BEGIN INFORMATION SHOWN

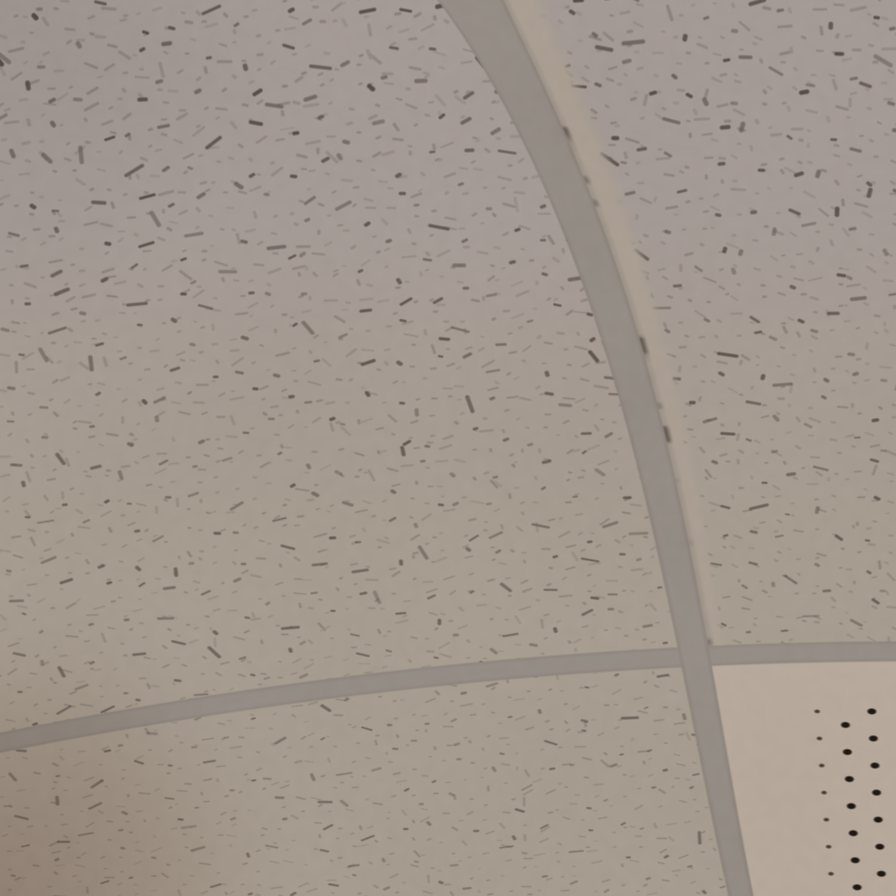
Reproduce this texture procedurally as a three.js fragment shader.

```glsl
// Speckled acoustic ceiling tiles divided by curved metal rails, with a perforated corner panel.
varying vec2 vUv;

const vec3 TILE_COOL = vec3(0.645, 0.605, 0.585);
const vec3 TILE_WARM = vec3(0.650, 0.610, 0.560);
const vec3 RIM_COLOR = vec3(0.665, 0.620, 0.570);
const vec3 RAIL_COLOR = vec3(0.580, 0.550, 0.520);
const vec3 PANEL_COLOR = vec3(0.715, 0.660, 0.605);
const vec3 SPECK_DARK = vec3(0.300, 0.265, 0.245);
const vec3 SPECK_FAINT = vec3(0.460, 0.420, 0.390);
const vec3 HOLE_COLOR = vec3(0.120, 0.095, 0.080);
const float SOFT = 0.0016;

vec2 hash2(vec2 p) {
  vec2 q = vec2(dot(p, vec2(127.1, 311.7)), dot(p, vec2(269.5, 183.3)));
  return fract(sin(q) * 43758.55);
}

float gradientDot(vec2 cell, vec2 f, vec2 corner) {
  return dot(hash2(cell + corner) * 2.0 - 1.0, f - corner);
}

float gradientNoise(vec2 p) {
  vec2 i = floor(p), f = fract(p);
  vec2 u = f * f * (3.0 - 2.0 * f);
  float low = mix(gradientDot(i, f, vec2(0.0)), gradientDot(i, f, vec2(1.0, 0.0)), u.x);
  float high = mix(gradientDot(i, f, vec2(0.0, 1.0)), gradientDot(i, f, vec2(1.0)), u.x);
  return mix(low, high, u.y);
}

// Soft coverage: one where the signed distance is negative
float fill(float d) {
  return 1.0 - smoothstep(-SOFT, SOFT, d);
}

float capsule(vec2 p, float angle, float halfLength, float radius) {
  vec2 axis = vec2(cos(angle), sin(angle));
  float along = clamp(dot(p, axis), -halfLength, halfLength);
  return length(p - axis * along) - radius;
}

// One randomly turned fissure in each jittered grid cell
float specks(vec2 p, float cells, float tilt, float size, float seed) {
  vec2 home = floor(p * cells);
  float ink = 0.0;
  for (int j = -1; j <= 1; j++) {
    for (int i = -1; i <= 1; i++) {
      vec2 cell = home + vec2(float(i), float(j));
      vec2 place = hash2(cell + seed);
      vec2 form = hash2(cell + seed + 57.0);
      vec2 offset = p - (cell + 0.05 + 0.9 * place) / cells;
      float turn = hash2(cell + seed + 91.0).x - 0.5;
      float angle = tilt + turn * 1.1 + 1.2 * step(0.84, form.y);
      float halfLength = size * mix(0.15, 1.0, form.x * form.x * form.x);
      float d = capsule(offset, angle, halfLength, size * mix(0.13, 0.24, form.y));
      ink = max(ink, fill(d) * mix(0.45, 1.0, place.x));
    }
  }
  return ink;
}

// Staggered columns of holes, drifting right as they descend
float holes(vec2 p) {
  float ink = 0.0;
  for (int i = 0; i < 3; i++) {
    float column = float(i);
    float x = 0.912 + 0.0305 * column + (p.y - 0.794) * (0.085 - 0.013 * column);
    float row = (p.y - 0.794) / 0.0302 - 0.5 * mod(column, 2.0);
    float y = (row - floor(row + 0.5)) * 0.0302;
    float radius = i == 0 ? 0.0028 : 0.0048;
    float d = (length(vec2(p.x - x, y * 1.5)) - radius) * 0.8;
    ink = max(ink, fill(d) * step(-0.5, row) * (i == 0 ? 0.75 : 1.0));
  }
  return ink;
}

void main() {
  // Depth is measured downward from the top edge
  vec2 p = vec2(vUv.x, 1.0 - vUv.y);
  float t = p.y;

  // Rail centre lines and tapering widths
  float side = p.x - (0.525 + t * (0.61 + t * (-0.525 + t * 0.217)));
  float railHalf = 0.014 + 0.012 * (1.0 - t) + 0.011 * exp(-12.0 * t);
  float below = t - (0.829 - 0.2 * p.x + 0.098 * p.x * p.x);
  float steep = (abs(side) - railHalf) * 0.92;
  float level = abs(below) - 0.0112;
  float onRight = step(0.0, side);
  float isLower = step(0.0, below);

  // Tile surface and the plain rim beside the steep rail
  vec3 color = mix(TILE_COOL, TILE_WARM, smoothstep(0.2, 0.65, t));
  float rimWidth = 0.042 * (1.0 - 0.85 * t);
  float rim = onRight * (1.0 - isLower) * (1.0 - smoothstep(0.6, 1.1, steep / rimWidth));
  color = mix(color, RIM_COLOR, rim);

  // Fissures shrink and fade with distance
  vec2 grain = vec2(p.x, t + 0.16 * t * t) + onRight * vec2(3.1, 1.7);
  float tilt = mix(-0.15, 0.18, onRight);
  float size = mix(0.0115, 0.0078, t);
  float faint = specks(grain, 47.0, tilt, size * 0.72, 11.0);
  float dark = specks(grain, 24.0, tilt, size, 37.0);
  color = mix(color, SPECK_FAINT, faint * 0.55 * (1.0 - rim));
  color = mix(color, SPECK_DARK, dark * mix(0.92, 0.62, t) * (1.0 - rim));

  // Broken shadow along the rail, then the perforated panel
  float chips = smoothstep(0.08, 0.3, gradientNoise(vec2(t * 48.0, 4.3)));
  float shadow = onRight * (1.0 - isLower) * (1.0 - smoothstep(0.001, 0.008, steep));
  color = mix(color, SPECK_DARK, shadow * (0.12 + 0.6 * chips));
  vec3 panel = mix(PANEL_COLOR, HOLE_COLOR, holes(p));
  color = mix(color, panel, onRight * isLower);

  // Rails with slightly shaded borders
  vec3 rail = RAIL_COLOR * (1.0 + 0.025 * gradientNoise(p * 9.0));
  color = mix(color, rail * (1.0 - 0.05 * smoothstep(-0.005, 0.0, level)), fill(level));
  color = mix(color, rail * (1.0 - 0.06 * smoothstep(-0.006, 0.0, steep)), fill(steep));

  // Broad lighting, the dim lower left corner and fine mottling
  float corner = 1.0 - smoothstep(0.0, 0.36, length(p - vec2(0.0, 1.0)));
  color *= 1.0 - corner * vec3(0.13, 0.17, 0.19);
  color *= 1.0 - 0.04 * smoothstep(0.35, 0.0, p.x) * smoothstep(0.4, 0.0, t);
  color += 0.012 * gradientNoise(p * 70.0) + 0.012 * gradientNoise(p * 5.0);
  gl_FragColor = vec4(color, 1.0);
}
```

END INFORMATION SHOWN

*ASSIGNMENT*
Print out the complete listing above exactly, dropping each image.

*EXERCISE ANSWER*
Reproduce this texture procedurally as a three.js fragment shader.

```glsl
// Speckled acoustic ceiling tiles divided by curved metal rails, with a perforated corner panel.
varying vec2 vUv;

const vec3 TILE_COOL = vec3(0.645, 0.605, 0.585);
const vec3 TILE_WARM = vec3(0.650, 0.610, 0.560);
const vec3 RIM_COLOR = vec3(0.665, 0.620, 0.570);
const vec3 RAIL_COLOR = vec3(0.580, 0.550, 0.520);
const vec3 PANEL_COLOR = vec3(0.715, 0.660, 0.605);
const vec3 SPECK_DARK = vec3(0.300, 0.265, 0.245);
const vec3 SPECK_FAINT = vec3(0.460, 0.420, 0.390);
const vec3 HOLE_COLOR = vec3(0.120, 0.095, 0.080);
const float SOFT = 0.0016;

vec2 hash2(vec2 p) {
  vec2 q = vec2(dot(p, vec2(127.1, 311.7)), dot(p, vec2(269.5, 183.3)));
  return fract(sin(q) * 43758.55);
}

float gradientDot(vec2 cell, vec2 f, vec2 corner) {
  return dot(hash2(cell + corner) * 2.0 - 1.0, f - corner);
}

float gradientNoise(vec2 p) {
  vec2 i = floor(p), f = fract(p);
  vec2 u = f * f * (3.0 - 2.0 * f);
  float low = mix(gradientDot(i, f, vec2(0.0)), gradientDot(i, f, vec2(1.0, 0.0)), u.x);
  float high = mix(gradientDot(i, f, vec2(0.0, 1.0)), gradientDot(i, f, vec2(1.0)), u.x);
  return mix(low, high, u.y);
}

// Soft coverage: one where the signed distance is negative
float fill(float d) {
  return 1.0 - smoothstep(-SOFT, SOFT, d);
}

float capsule(vec2 p, float angle, float halfLength, float radius) {
  vec2 axis = vec2(cos(angle), sin(angle));
  float along = clamp(dot(p, axis), -halfLength, halfLength);
  return length(p - axis * along) - radius;
}

// One randomly turned fissure in each jittered grid cell
float specks(vec2 p, float cells, float tilt, float size, float seed) {
  vec2 home = floor(p * cells);
  float ink = 0.0;
  for (int j = -1; j <= 1; j++) {
    for (int i = -1; i <= 1; i++) {
      vec2 cell = home + vec2(float(i), float(j));
      vec2 place = hash2(cell + seed);
      vec2 form = hash2(cell + seed + 57.0);
      vec2 offset = p - (cell + 0.05 + 0.9 * place) / cells;
      float turn = hash2(cell + seed + 91.0).x - 0.5;
      float angle = tilt + turn * 1.1 + 1.2 * step(0.84, form.y);
      float halfLength = size * mix(0.15, 1.0, form.x * form.x * form.x);
      float d = capsule(offset, angle, halfLength, size * mix(0.13, 0.24, form.y));
      ink = max(ink, fill(d) * mix(0.45, 1.0, place.x));
    }
  }
  return ink;
}

// Staggered columns of holes, drifting right as they descend
float holes(vec2 p) {
  float ink = 0.0;
  for (int i = 0; i < 3; i++) {
    float column = float(i);
    float x = 0.912 + 0.0305 * column + (p.y - 0.794) * (0.085 - 0.013 * column);
    float row = (p.y - 0.794) / 0.0302 - 0.5 * mod(column, 2.0);
    float y = (row - floor(row + 0.5)) * 0.0302;
    float radius = i == 0 ? 0.0028 : 0.0048;
    float d = (length(vec2(p.x - x, y * 1.5)) - radius) * 0.8;
    ink = max(ink, fill(d) * step(-0.5, row) * (i == 0 ? 0.75 : 1.0));
  }
  return ink;
}

void main() {
  // Depth is measured downward from the top edge
  vec2 p = vec2(vUv.x, 1.0 - vUv.y);
  float t = p.y;

  // Rail centre lines and tapering widths
  float side = p.x - (0.525 + t * (0.61 + t * (-0.525 + t * 0.217)));
  float railHalf = 0.014 + 0.012 * (1.0 - t) + 0.011 * exp(-12.0 * t);
  float below = t - (0.829 - 0.2 * p.x + 0.098 * p.x * p.x);
  float steep = (abs(side) - railHalf) * 0.92;
  float level = abs(below) - 0.0112;
  float onRight = step(0.0, side);
  float isLower = step(0.0, below);

  // Tile surface and the plain rim beside the steep rail
  vec3 color = mix(TILE_COOL, TILE_WARM, smoothstep(0.2, 0.65, t));
  float rimWidth = 0.042 * (1.0 - 0.85 * t);
  float rim = onRight * (1.0 - isLower) * (1.0 - smoothstep(0.6, 1.1, steep / rimWidth));
  color = mix(color, RIM_COLOR, rim);

  // Fissures shrink and fade with distance
  vec2 grain = vec2(p.x, t + 0.16 * t * t) + onRight * vec2(3.1, 1.7);
  float tilt = mix(-0.15, 0.18, onRight);
  float size = mix(0.0115, 0.0078, t);
  float faint = specks(grain, 47.0, tilt, size * 0.72, 11.0);
  float dark = specks(grain, 24.0, tilt, size, 37.0);
  color = mix(color, SPECK_FAINT, faint * 0.55 * (1.0 - rim));
  color = mix(color, SPECK_DARK, dark * mix(0.92, 0.62, t) * (1.0 - rim));

  // Broken shadow along the rail, then the perforated panel
  float chips = smoothstep(0.08, 0.3, gradientNoise(vec2(t * 48.0, 4.3)));
  float shadow = onRight * (1.0 - isLower) * (1.0 - smoothstep(0.001, 0.008, steep));
  color = mix(color, SPECK_DARK, shadow * (0.12 + 0.6 * chips));
  vec3 panel = mix(PANEL_COLOR, HOLE_COLOR, holes(p));
  color = mix(color, panel, onRight * isLower);

  // Rails with slightly shaded borders
  vec3 rail = RAIL_COLOR * (1.0 + 0.025 * gradientNoise(p * 9.0));
  color = mix(color, rail * (1.0 - 0.05 * smoothstep(-0.005, 0.0, level)), fill(level));
  color = mix(color, rail * (1.0 - 0.06 * smoothstep(-0.006, 0.0, steep)), fill(steep));

  // Broad lighting, the dim lower left corner and fine mottling
  float corner = 1.0 - smoothstep(0.0, 0.36, length(p - vec2(0.0, 1.0)));
  color *= 1.0 - corner * vec3(0.13, 0.17, 0.19);
  color *= 1.0 - 0.04 * smoothstep(0.35, 0.0, p.x) * smoothstep(0.4, 0.0, t);
  color += 0.012 * gradientNoise(p * 70.0) + 0.012 * gradientNoise(p * 5.0);
  gl_FragColor = vec4(color, 1.0);
}
```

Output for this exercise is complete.